[Dataset entries]
'''
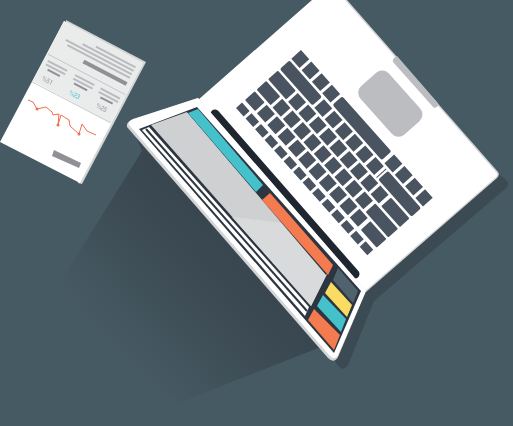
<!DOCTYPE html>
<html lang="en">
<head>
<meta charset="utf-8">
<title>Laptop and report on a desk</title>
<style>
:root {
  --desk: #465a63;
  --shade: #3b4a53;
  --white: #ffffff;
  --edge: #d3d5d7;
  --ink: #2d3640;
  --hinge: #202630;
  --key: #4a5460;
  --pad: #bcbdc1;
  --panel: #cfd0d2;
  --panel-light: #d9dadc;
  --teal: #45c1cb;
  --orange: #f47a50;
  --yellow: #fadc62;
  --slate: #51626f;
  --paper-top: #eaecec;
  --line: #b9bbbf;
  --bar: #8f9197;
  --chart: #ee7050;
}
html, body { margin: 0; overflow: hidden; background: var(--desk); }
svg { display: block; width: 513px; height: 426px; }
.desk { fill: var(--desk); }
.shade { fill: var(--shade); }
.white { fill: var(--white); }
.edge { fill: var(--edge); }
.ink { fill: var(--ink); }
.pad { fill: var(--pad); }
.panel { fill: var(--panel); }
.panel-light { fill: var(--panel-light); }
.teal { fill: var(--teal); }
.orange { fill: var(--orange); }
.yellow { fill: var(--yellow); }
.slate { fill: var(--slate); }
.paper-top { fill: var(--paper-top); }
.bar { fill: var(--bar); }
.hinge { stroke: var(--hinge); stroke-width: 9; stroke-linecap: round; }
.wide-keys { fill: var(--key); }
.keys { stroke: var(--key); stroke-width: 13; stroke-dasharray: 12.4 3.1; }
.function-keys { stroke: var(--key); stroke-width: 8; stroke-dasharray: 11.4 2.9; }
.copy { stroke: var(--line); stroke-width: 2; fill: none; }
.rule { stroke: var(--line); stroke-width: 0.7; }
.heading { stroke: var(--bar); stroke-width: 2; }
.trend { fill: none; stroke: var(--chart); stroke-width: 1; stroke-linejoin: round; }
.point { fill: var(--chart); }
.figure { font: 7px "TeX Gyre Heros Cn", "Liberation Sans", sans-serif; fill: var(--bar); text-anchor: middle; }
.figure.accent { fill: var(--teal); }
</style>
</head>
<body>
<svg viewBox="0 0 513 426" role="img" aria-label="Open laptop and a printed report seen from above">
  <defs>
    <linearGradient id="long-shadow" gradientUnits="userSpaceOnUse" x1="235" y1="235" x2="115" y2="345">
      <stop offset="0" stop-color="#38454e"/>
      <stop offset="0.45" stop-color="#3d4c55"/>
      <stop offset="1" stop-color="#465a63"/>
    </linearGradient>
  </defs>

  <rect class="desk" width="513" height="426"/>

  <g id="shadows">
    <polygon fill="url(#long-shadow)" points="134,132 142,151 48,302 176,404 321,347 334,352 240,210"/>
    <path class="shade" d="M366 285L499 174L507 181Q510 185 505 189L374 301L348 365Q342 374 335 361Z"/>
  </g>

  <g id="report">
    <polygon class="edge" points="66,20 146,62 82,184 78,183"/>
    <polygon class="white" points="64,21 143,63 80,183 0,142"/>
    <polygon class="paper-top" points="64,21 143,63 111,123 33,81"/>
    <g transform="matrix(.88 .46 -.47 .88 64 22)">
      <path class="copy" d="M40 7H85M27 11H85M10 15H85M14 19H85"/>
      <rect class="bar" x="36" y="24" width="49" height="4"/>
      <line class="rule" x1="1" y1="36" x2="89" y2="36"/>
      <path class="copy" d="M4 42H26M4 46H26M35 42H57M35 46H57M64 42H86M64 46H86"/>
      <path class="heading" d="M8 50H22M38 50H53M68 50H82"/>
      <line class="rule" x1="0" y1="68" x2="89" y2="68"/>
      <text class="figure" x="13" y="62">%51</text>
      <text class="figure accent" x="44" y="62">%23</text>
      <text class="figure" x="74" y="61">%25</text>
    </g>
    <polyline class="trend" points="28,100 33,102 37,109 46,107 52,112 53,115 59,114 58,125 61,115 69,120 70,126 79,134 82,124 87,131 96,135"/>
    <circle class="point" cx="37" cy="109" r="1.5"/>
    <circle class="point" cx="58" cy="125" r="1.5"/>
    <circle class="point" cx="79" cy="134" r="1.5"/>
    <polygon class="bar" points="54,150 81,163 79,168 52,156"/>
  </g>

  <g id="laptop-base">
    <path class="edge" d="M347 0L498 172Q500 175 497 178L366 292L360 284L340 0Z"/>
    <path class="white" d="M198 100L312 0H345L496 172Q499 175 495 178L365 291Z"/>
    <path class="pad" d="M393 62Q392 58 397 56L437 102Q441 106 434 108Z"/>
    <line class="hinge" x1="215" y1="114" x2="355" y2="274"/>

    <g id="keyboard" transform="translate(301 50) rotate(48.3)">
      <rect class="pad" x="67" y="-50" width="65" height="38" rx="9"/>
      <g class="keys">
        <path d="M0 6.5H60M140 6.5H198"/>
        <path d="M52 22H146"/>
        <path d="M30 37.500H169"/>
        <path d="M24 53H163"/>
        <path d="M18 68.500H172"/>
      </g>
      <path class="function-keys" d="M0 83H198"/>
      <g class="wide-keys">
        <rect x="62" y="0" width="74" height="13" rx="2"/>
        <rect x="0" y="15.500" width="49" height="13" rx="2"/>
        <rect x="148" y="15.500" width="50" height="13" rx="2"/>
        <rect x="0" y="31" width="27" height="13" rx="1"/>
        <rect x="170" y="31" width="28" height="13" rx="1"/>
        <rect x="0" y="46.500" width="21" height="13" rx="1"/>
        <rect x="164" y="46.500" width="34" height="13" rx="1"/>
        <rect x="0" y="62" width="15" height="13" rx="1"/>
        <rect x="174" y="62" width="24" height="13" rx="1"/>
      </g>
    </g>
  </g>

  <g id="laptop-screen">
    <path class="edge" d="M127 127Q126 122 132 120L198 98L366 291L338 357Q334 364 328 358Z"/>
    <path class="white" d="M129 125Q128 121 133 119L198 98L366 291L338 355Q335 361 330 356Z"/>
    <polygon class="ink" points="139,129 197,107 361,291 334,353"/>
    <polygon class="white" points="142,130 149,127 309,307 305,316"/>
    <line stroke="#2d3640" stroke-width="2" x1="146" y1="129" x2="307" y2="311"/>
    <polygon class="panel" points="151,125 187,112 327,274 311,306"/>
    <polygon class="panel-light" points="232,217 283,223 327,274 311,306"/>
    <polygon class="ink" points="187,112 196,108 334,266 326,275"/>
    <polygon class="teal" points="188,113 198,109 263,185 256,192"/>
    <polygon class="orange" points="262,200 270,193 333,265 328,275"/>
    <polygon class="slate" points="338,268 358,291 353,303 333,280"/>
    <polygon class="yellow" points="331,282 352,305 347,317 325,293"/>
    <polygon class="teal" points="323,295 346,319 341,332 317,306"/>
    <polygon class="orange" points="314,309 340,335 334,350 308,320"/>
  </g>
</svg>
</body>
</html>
'''
» Activity
Filter the records above, keeping each line that contains the word "stroke".

» Your solution
.hinge { stroke: var(--hinge); stroke-width: 9; stroke-linecap: round; }
.keys { stroke: var(--key); stroke-width: 13; stroke-dasharray: 12.4 3.1; }
.function-keys { stroke: var(--key); stroke-width: 8; stroke-dasharray: 11.4 2.9; }
.copy { stroke: var(--line); stroke-width: 2; fill: none; }
.rule { stroke: var(--line); stroke-width: 0.7; }
.heading { stroke: var(--bar); stroke-width: 2; }
.trend { fill: none; stroke: var(--chart); stroke-width: 1; stroke-linejoin: round; }
    <line stroke="#2d3640" stroke-width="2" x1="146" y1="129" x2="307" y2="311"/>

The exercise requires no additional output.